The fight over ExIm has drawn rare attention to one of the most pervasive and enduring instruments of mercantilism in the world trading system. Export-credit agencies got their start early last century. Britain’s, established in 1919, was part of an effort to improve its balance of payments and thus return to the gold standard. America’s ExIm Bank was originally conceived as an instrument of foreign policy, to provide leverage over the Soviet Union and support for Cuba.
The global financial crisis gave such banks a new lease of life. When banks pulled back from trade finance after Lehman Brothers collapsed in 2008, governments prodded their export agencies to fill the gap to prevent a bigger fall in trade volumes. Official export credit extended by the G7 alone soared from $35 billion in 2007 to $64 billion in 2009, and has remained around those levels since (see chart below).
Subsidised loans for exports have long been recognised as a form of mercantilism, which is why rich countries struck a gentlemen’s agreement in 1978 to curb them. Signatories to the “OECD arrangement” agree to maximum loan maturities, commercially-based interest rates and minimum risk premiums for insurance. When one signatory strikes a financing deal, it notifies the others, giving them the opportunity to match the terms. Read the rest of this entry »
America’s famously flexible labour market is becoming less so
Aug 30th 2014 | From the print edition
The European Central Bank should learn from the success of unconventional policies in America and Britain
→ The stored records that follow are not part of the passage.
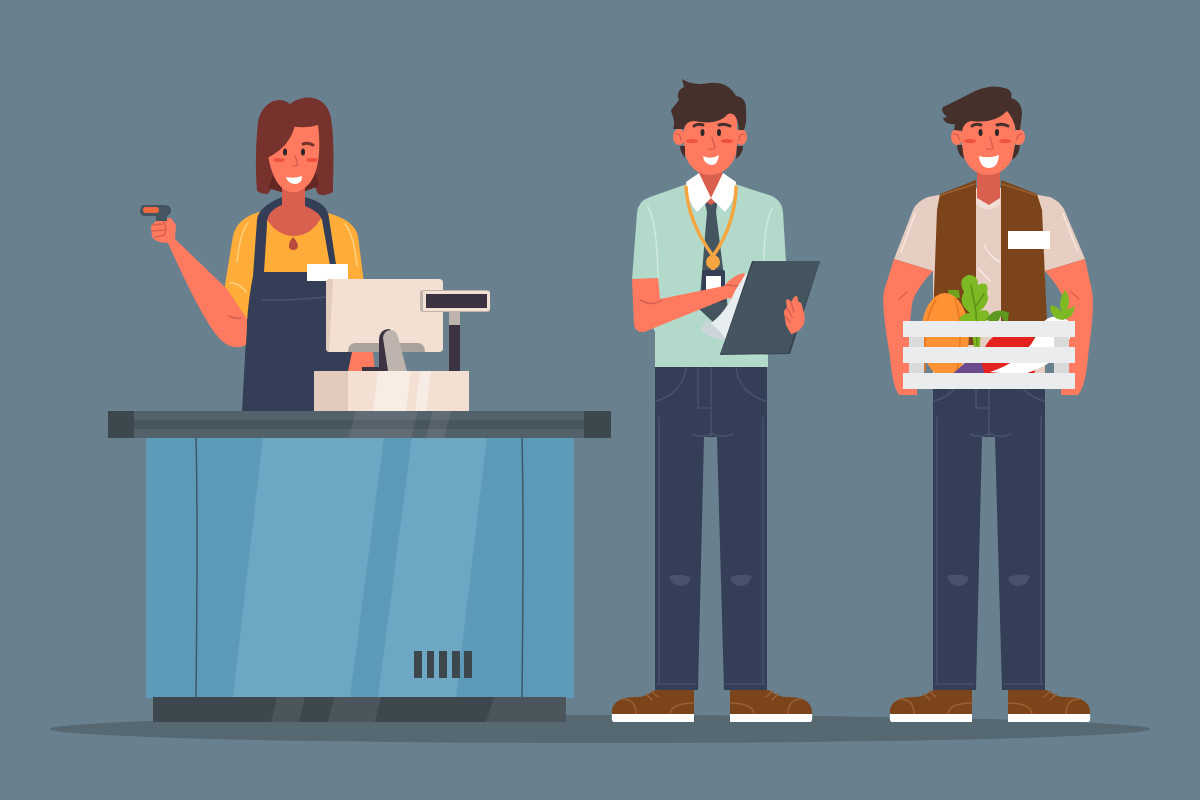
<!DOCTYPE html>
<html lang="en">
<head>
<meta charset="utf-8">
<title>Supermarket staff</title>
<style>
:root{--wall:#69808f;--floor:#566973;--skin:#ff7a5f;--skin-shade:#d9604f;--blush:#f0503f;--auburn:#78322d;--auburn-dark:#642824;--hair:#46302c;--navy:#343e56;--seam:#48526c;--yellow:#ffad38;--mint:#b2d9c9;--mint-line:#d0eadf;--slate:#455560;--slate-dark:#36444d;--brown:#7b441a;--brown-line:#9a6133;--cream:#f3e0d2;--cream-shade:#e2cabc;--tee:#e7cec2;--blue:#5d9aba;--blue-light:#6da7c4;--metal:#3c474e;--ink:#3b3242}
html,body{margin:0;height:100%;overflow:hidden;background:var(--wall)}
svg{display:block;width:1200px;height:800px}
.skin{fill:var(--skin)}.skin-shade{fill:var(--skin-shade)}.navy{fill:var(--navy)}.white{fill:#fff}
.hair{fill:var(--hair)}.brown{fill:var(--brown)}.slate{fill:var(--slate)}.metal{fill:var(--metal)}
.cream{fill:var(--cream)}.ink{fill:var(--ink)}
.line{fill:none;stroke-width:1.5;stroke-linecap:round;stroke-linejoin:round}
.seam{stroke:var(--seam)}.skin-line{stroke:var(--skin-shade)}.brown-line{stroke:var(--brown-line)}
.glare{fill:#fff;opacity:.08}
</style>
</head>
<body>
<svg viewBox="0 0 1200 800" role="img" aria-label="Cashier at a checkout counter, store manager with a clipboard and grocer carrying a vegetable crate">
<defs>
  <g id="shoe">
    <path class="brown" d="M612 714C611 701 622 697 637 697C648 697 651 691 657 690H694V714Z"/>
    <path class="line brown-line" d="M622 699C632 699 636 705 636 714M646 694L652 700M651 691L658 697M670 714C671 706 680 703 694 703"/>
    <path class="white" d="M612 714H694V722H614Q611 722 612 714Z"/>
  </g>
  <g id="trousers">
    <path class="navy" d="M655 366H767V690H724L717 437H704L698 690H655Z"/>
    <path class="line seam" d="M659 417V684M763 417V684M686 367C685 384 672 397 656 401M736 367C737 384 750 397 766 401M711 367V437M698 368V408H710M692 434Q704 439 711 433Q721 439 733 434M657 684H696M726 684H765"/>
    <path fill="#48526c" d="M669 576Q680 573 691 577Q689 586 680 586Q671 585 669 576ZM730 577Q741 573 752 576Q750 585 741 586Q732 586 730 577Z"/>
    <use href="#shoe"/>
    <use href="#shoe" transform="matrix(-1 0 0 1 1424 0)"/>
  </g>
  <g id="man-head">
    <path class="skin-shade" d="M699 165H722V198L711 205L699 198Z"/>
    <ellipse class="skin" cx="679" cy="137" rx="6" ry="8"/>
    <ellipse class="skin" cx="741" cy="137" rx="6" ry="8"/>
    <path class="line skin-line" d="M676 134Q681 134 681 140M744 134Q739 134 739 140"/>
    <path class="skin" d="M684 105H737V145C737 163 724 175 710 175C696 175 684 163 684 145Z"/>
    <g fill="#f0503f"><ellipse cx="692" cy="141" rx="6" ry="2"/><ellipse cx="727" cy="141" rx="6" ry="2"/></g>
    <g fill="#2e2528"><ellipse cx="702.500" cy="132.500" rx="2" ry="3.500"/><ellipse cx="719" cy="132.500" rx="2" ry="3.500"/></g>
    <path class="line" stroke="#46302c" style="stroke-width:3" d="M694 126Q698 123 703 125M719 125Q724 123 730 126"/>
    <path class="line skin-line" d="M712 137L715 148Q712 150 709 149"/>
  </g>
  <clipPath id="counter-front"><path d="M146 437H574V697H146Z"/></clipPath>
  <clipPath id="crate-load"><path d="M903 260H1075V387H903Z"/></clipPath>
</defs>

<rect width="1200" height="800" fill="#69808f"/>
<ellipse cx="600" cy="729" rx="550" ry="14" fill="#566973"/>

<g id="cashier">
  <path fill="#78322d" d="M257 191C255 165 256 140 258 122C261 104 278 94 290 104C304 93 327 95 331 118C335 145 333 170 333 192Q325 197 318 194L312 180H277L268 194Q261 194 257 191Z"/>
  <path fill="#642824" d="M268 188L275 170H315L319 186L303 192H281Z"/>
  <path fill="#ffad38" d="M263 211Q237 217 233 236L224 291L246 321V411H353V352L373 353L358 236Q354 219 324 212Z"/>
  <path class="skin-shade" d="M282 183H305V205Q317 208 323 214Q313 236 293 236Q274 235 264 214Q270 207 282 205Z"/>
  <path fill="#b94a3f" d="M293 237C287 244 288 250 293 250C299 250 300 244 293 237Z"/>
  <path class="skin" d="M267 150C275 145 287 138 291 126Q305 129 318 125C321 150 319 172 309 184Q295 199 281 187Q271 177 267 150Z"/>
  <path fill="#78322d" d="M260 161C260 134 272 116 296 121C292 142 279 154 260 161Z"/>
  <g fill="#f0503f"><ellipse cx="279" cy="160" rx="6" ry="2"/><ellipse cx="312" cy="160" rx="6" ry="2"/></g>
  <g fill="#2e2528"><ellipse cx="285" cy="152" rx="2" ry="3.500"/><ellipse cx="303" cy="152" rx="2" ry="3.500"/></g>
  <path class="line" stroke="#78322d" style="stroke-width:3" d="M303 144Q308 142 313 145"/>
  <path class="line skin-line" d="M295 156L298 165L293 166"/>
  <path class="white" d="M286 177Q294 179 302 176Q302 184 295 184Q288 184 286 177Z"/>
  <g id="apron">
    <path class="navy" d="M282 197L282 205Q266 211 267 225L264 272H322L331 271L322 220Q320 212 305 206V197Q328 203 329 218L337 271L353 282V411H242L247 321Q249 295 253 276L257 220Q258 207 282 197Z"/>
    <path class="line seam" d="M262 300Q285 301 326 297"/>
  </g>
  <path class="line" stroke="#ffd07e" d="M248 223Q240 232 237 262M230 283Q240 283 246 292M345 224Q354 235 357 266"/>
  <path class="skin" d="M152 237L151 226L158 219L171 218L176 225L175 239L227 289L247 319L246 345Q234 351 222 341Q205 326 168 243Q156 243 152 237Z"/>
  <path class="line skin-line" d="M153 225L163 224M152 231L164 230M155 237L164 235M163 221Q168 226 164 236M229 316Q234 319 241 318"/>
  <path class="slate" d="M142 205H165Q171 205 171 211Q171 214 167 216V221H156V216H145Q140 216 140 210Z"/>
  <rect x="143" y="207" width="16" height="6" rx="3" fill="#f2683e"/>
  <path class="skin" d="M352 352H373L375 371H348Z"/>
  <path class="white" d="M307 264H348V281H307Z"/>
</g>

<g id="cash-register">
  <rect x="449" y="308" width="11" height="64" class="ink"/>
  <rect x="449" y="308" width="11" height="17" fill="#bfb3ad"/>
  <rect class="cream" x="326" y="279" width="117" height="73" rx="4"/>
  <path fill="#e2cabc" d="M330 279H333L329 352Q326 351 326 347V283Q326 279 330 279Z"/>
  <path fill="#aaa19c" d="M348 352Q348 343 356 343H417Q425 343 425 352Z"/>
  <path class="ink" d="M362 371V367H379L379 339Q380 329 389 329L396 333L392 371Z"/>
  <path fill="#bfb3ad" d="M383 338Q384 330 391 330Q397 331 398 337L407 371H388Z"/>
  <rect x="420" y="290" width="70" height="22" rx="3" fill="#bfb3ad"/>
  <path class="cream" d="M423 291H487Q490 291 490 294V308Q490 311 487 311H423Z"/>
  <rect class="ink" x="426" y="294" width="61" height="14"/>
  <path class="cream" d="M314 371H469V411H314Z"/>
  <path fill="#e2cabc" d="M314 371H348V411H314Z"/>
  <path fill="#fff" opacity=".4" d="M378 371H411L406 411H373ZM420 371H431L426 411H415Z"/>
</g>

<g id="checkout-counter">
  <rect x="146" y="437" width="428" height="261" fill="#5d9aba"/>
  <g clip-path="url(#counter-front)" fill="#6da7c4">
    <path d="M263 437H384L350 697H233ZM412 437H487L456 697H378Z"/>
  </g>
  <path class="line" stroke="#3c5a69" d="M196 437Q198 520 196 697M522 437Q524 520 522 697"/>
  <rect class="metal" x="108" y="411" width="503" height="27"/>
  <rect x="134" y="411" width="450" height="9" fill="#53616a"/>
  <rect x="134" y="420" width="450" height="9" fill="#48555e"/>
  <rect x="134" y="429" width="450" height="9" fill="#53616a"/>
  <path class="glare" d="M356 411H418L411 438H349ZM433 411H451L444 438H426Z"/>
  <rect class="metal" x="153" y="697" width="413" height="25"/>
  <path class="glare" d="M277 697H305L299 722H271ZM334 697H381L375 722H328ZM494 697H566V722H486Z"/>
  <path class="metal" d="M414 651H422V678H414ZM427 651H434V678H427ZM439 651H447V678H439ZM452 651H460V678H452ZM464 651H472V678H464Z"/>
</g>

<g id="manager">
  <use href="#trousers"/>
  <path fill="#b2d9c9" d="M687 184L735 184L772 196Q782 201 783 212L786 262L768 300V367H655V332L632 280L637 213Q638 201 650 197Z"/>
  <path class="line" stroke="#d0eadf" d="M648 207Q657 222 658 278M772 208Q764 225 764 260"/>
  <path class="skin-shade" d="M698 175H724L718 200H703Z"/>
  <path class="slate" d="M704 199L711 195L718 199L716 212L728 309L713 322L699 309L707 212Z"/>
  <use href="#man-head"/>
  <path class="hair" d="M673 129C676 121 672 116 671 110L679 100Q675 91 684 87L682 79Q692 86 709 83Q728 81 736 96Q747 97 746 112Q747 122 744 130H739Q737 111 728 114Q718 126 694 121Q686 121 684 129Z"/>
  <path class="hair" d="M680 146H685V158Q680 152 680 146ZM737 146H743Q743 154 736 159Z"/>
  <path class="white" d="M703 156Q711 160 719 155Q718 165 711 165Q704 164 703 156Z"/>
  <path class="white" d="M699 173L711 198L697 212Q686 200 686 182ZM723 173L711 198L725 212Q736 200 736 182Z"/>
  <g id="lanyard">
    <path class="line" stroke="#f5a640" style="stroke-width:3.500" d="M686 187Q688 222 713 256Q735 225 736 187"/>
    <circle cx="713" cy="262" r="7" fill="#f5a640"/>
    <rect x="711" y="266" width="4" height="9" fill="#f5a640"/>
    <rect class="navy" x="702" y="270" width="23" height="32" rx="2"/>
    <rect class="white" x="706" y="276" width="15" height="19"/>
  </g>
  <path class="skin" d="M632 279L658 278L660 299L724 286Q733 275 744 273L748 277L742 300Q734 300 728 298L644 332Q636 333 634 325Z"/>
  <path class="line skin-line" d="M640 300Q652 307 662 300M727 285L738 286"/>
  <path fill="#e8edf0" d="M746 273L751 285L727 341Q710 338 701 330Q724 317 735 291Z"/>
  <path fill="#cbd5da" d="M701 330L706 319Q720 330 727 341Q710 338 701 330Z"/>
  <path class="skin" d="M785 286L802 300Q806 317 804 324Q799 333 791 334L778 330Z"/>
  <path fill="#36444d" d="M752 261H820L790 354L720 355Z"/>
  <path class="slate" d="M754 261H820L788 353L720 354Z"/>
  <path class="skin" d="M794 297Q798 294 798 301L801 303Q805 312 803 323Q799 333 791 334L786 325L784 313Q784 309 787 308L786 301Q788 297 791 302Z"/>
  <path class="line skin-line" d="M791 302L794 312M787 308L792 317M785 316L790 322"/>
</g>

<g id="grocer">
  <use href="#trousers" x="278"/>
  <path fill="#e7cec2" d="M976 188H1000L1050 197Q1058 200 1064 209L1085 259L1045 271V375H933V271L894 259L913 210Q917 201 928 197Z"/>
  <path fill="#f0dfd7" d="M976 190H1000L1000 204Q988 215 976 204Z"/>
  <path class="line" stroke="#f6e8e1" d="M915 214L901 252M1063 214L1078 252M984 245Q991 258 1000 262M978 268L990 281"/>
  <path class="brown" d="M976 180L976 345H932L937 210L940 194ZM1001 180L1037 194L1042 210L1048 345H1001Z"/>
  <path class="line brown-line" d="M941 195L975 184M1002 184L1036 195"/>
  <path class="skin" d="M894 259L933 271Q915 290 912 304L910 322L917 388V395H899Q892 385 890 356Q881 305 884 291ZM1085 259L1045 271Q1062 290 1065 304L1067 322L1061 388V395H1078Q1086 385 1088 356Q1095 305 1092 291Z"/>
  <path class="line skin-line" d="M899 299L907 292M1079 299L1071 292"/>
  <use href="#man-head" x="278"/>
  <path class="hair" d="M954 130L955 124Q945 125 943 118L947 117Q940 111 943 107Q958 100 975 91Q993 83 1008 89Q1013 93 1011 98Q1022 101 1022 114L1020 130H1016Q1013 117 1007 111Q995 124 971 121Q964 122 962 131Z"/>
  <path class="hair" d="M957 145H962L964 159Q957 154 957 145ZM1015 145H1020Q1019 156 1012 160Z"/>
  <path class="white" d="M979 156Q989 159 999 155Q998 168 989 168Q980 168 979 156Z"/>
  <path class="white" d="M1008 231H1050V249H1008Z"/>
  <g id="vegetables" clip-path="url(#crate-load)">
    <path fill="#6fa01e" d="M949 298L948 290H959L960 298Z"/>
    <ellipse cx="945" cy="335" rx="24" ry="42" fill="#ff9234"/>
    <path class="line" stroke="#e87722" d="M936 300Q922 320 925 371M955 299Q964 325 957 371"/>
    <path fill="#6b4a8e" d="M950 376L966 362L1010 358L1008 387H950Z"/>
    <path fill="#e3211f" d="M981 362Q984 333 1010 332Q1034 331 1040 348L1034 375H985Z"/>
    <path class="white" d="M990 372Q1029 360 1041 325Q1049 313 1064 318Q1078 325 1068 342Q1056 366 1020 375Z"/>
    <path fill="#7cb923" d="M974 347Q972 323 959 320Q962 313 970 313Q957 303 964 292Q957 279 968 275Q978 274 978 285Q990 280 987 293Q991 302 980 311Q992 308 988 319Q980 325 980 347Z"/>
    <path class="line" stroke="#5a921a" d="M971 285L976 312L977 345M984 294L976 306"/>
    <path fill="#5f981e" d="M986 319Q995 306 1009 313L1007 325L1001 316L996 325Z"/>
    <path fill="#7cb923" d="M1057 319Q1048 312 1051 305Q1059 307 1061 312Q1058 299 1065 290Q1072 298 1067 310L1075 306Q1074 318 1063 320Z"/>
  </g>
  <g id="crate">
    <path fill="#d9dadc" d="M909 336H924V376H909ZM1054 336H1069V376H1054Z"/>
    <path fill="#ebecee" d="M903 321H1075V337H903ZM903 347H1075V363H903ZM903 373H1075V389H903Z"/>
  </g>
</g>
</svg>
</body>
</html>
In America and Britain, output and employment have surpassed their pre-crisis peaks and are growing solidly. But the picture in the rich world’s other two big economies is darker. In the second quarter Japanese output shrank sharply, largely because consumers had accelerated purchases in the first quarter in order to avoid a consumption-tax rise. The euro zone’s woes are harder to dismiss: second-quarter output was flat, and it remains no higher than it was in 2011. Read the rest of this entry »